— AIM OF THE TASK —
Go line by line through the data below, counting each one that has "fill", and give the final count only.

— ENTRIES SUPPLIED —
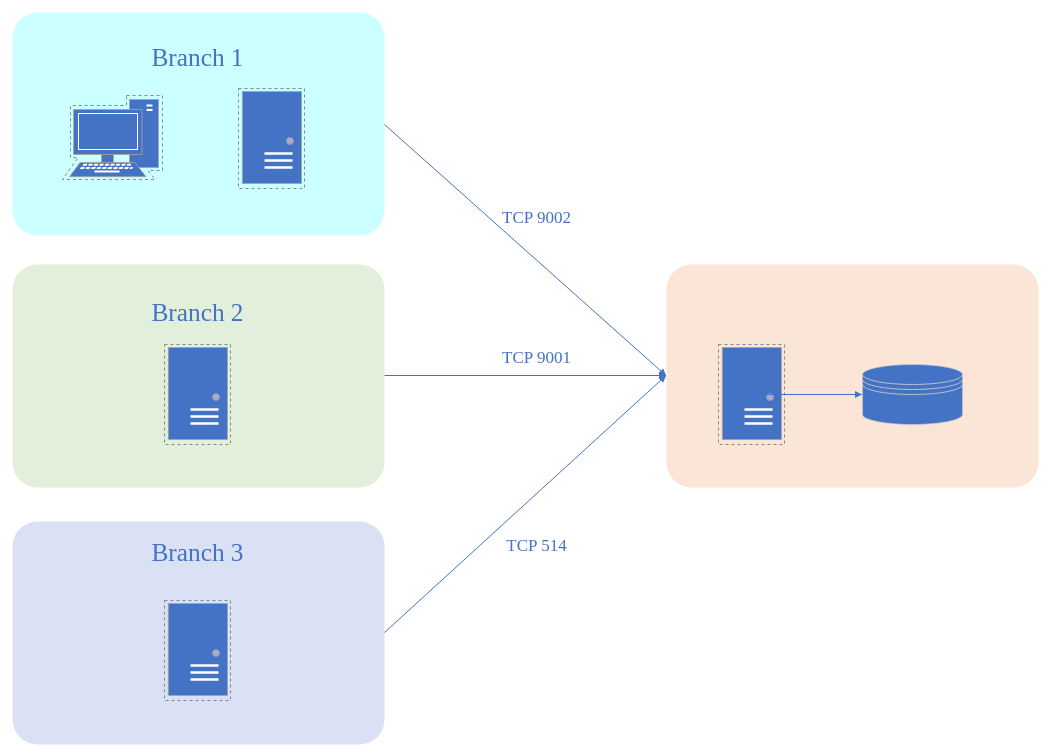
<!DOCTYPE html>
<html lang="en">
<head>
<meta charset="utf-8">
<title>Branch network diagram</title>
<style>
:root {
  --blue: #4472c4;
  --edge: #a5a5a5;
  --dash: #7f8a8a;
  --cyan: #ccffff;
  --green: #e2efda;
  --lavender: #dbe1f4;
  --peach: #fbe5d6;
}
* { box-sizing: border-box; margin: 0; }
body { width: 1050px; height: 756px; overflow: hidden; background: #fff; }
.diagram {
  position: relative; width: 1050px; height: 756px; overflow: hidden;
  font-family: "Liberation Serif", "Times New Roman", serif; color: var(--blue);
}
.site {
  position: absolute; left: 12px; width: 372px; height: 223px;
  border-radius: 25px; transform: translate(0.5px, 0.5px);
}
.branch-1 { top: 12px; background: var(--cyan); }
.branch-2 { top: 264px; background: var(--green); }
.branch-3 { top: 521px; background: var(--lavender); }
.hub { left: 666px; top: 264px; background: var(--peach); }
.site h2 {
  width: 370px; font-size: 25.3px; font-weight: 400; line-height: 26px; text-align: center;
}
.branch-1 h2 { padding-top: 30.5px; }
.branch-2 h2 { padding-top: 33.5px; }
.branch-3 h2 { padding-top: 16.5px; }
.network { position: absolute; left: 0; top: 0; }
.port {
  position: absolute; left: 486px; width: 101px;
  font-size: 17px; line-height: 20px; text-align: center; white-space: nowrap;
}
.port-1 { top: 208px; }
.port-2 { top: 348px; }
.port-3 { top: 536px; }
.solid { fill: var(--blue); stroke: var(--edge); stroke-width: 0.8; }
.halo { fill: none; stroke: var(--dash); stroke-dasharray: 3 3; }
.detail { fill: none; stroke: #fff; }
.link { fill: none; stroke: var(--blue); }
.tip { fill: var(--blue); }
</style>
</head>
<body>
<main class="diagram">
  <section class="site branch-1"><h2>Branch 1</h2></section>
  <section class="site branch-2"><h2>Branch 2</h2></section>
  <section class="site branch-3"><h2>Branch 3</h2></section>
  <section class="site hub" aria-label="Central server and database"></section>

  <svg class="network" width="1050" height="756" viewBox="0 0 1050 756" aria-hidden="true">
    <defs>
      <marker id="arrow" markerUnits="userSpaceOnUse" markerWidth="8" markerHeight="8" refX="7" refY="4" orient="auto">
        <path class="tip" d="M0 0.5L7 4L0 7.5Z"/>
      </marker>
      <g id="server">
        <rect class="halo" x="0.5" y="0.5" width="66" height="100"/>
        <rect class="solid" x="4.3" y="3.5" width="59.2" height="92"/>
        <circle cx="52" cy="53" r="3.5" fill="#a9acc4" stroke="#8d9cc0"/>
        <path class="detail" stroke-width="2.4" d="M26.5 65.5H54.5M26.5 72.5H54.5M26.5 79.5H54.5"/>
      </g>
    </defs>

    <g id="workstation">
      <path class="halo" d="M126.5 95.5H162.5V170.5H148L155 179.5H62.5L78 157.5H70.5V105.5H126.5Z"/>
      <rect class="solid" x="129.5" y="99.5" width="29" height="68"/>
      <path class="detail" stroke-width="2" d="M146.5 105.5H152.5M146.5 110H152.5"/>
      <rect class="solid" x="101.5" y="154" width="12" height="9"/>
      <rect class="solid" x="73.5" y="109.5" width="68.5" height="45"/>
      <rect class="detail" x="78.5" y="113.5" width="59" height="36"/>
      <path class="solid" d="M80 162.5H135L146 176.7H69.5Z"/>
      <g class="detail" stroke-width="2" stroke-dasharray="4 1.5">
        <path transform="translate(83 164.7) skewX(-30)" d="M0 0H48"/>
        <path transform="translate(80.5 168) skewX(-30)" d="M0 0H52"/>
      </g>
      <path class="detail" stroke-width="2" d="M94.5 171.5H119.5"/>
    </g>

    <use href="#server" x="238" y="88"/>
    <use href="#server" x="164" y="344"/>
    <use href="#server" x="164" y="600"/>
    <use href="#server" x="718" y="344"/>

    <g id="database">
      <path fill="#4472c4" stroke="#c3c6d0" stroke-width="0.7" d="M862.5 374.5A50 10 0 0 1 962.5 374.5V414.5A50 10 0 0 1 862.5 414.5Z"/>
      <path fill="none" stroke="#c8cad0" stroke-width="0.9" d="M862.5 374.5A50 10 0 0 0 962.5 374.5M862.5 379.5A50 10 0 0 0 962.5 379.5M862.5 384.5A50 10 0 0 0 962.5 384.5"/>
    </g>

    <g id="links">
      <path class="link" marker-end="url(#arrow)" d="M384.5 124.5L666 375.5"/>
      <path class="link" marker-end="url(#arrow)" d="M384.5 375.5H666"/>
      <path class="link" marker-end="url(#arrow)" d="M384.5 632.5L666 375.5"/>
      <path class="link" marker-end="url(#arrow)" d="M766 394.5H862"/>
    </g>
  </svg>

  <p class="port port-1">TCP 9002</p>
  <p class="port port-2">TCP 9001</p>
  <p class="port port-3">TCP 514</p>
</main>
</body>
</html>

— EXERCISE RESULT —
8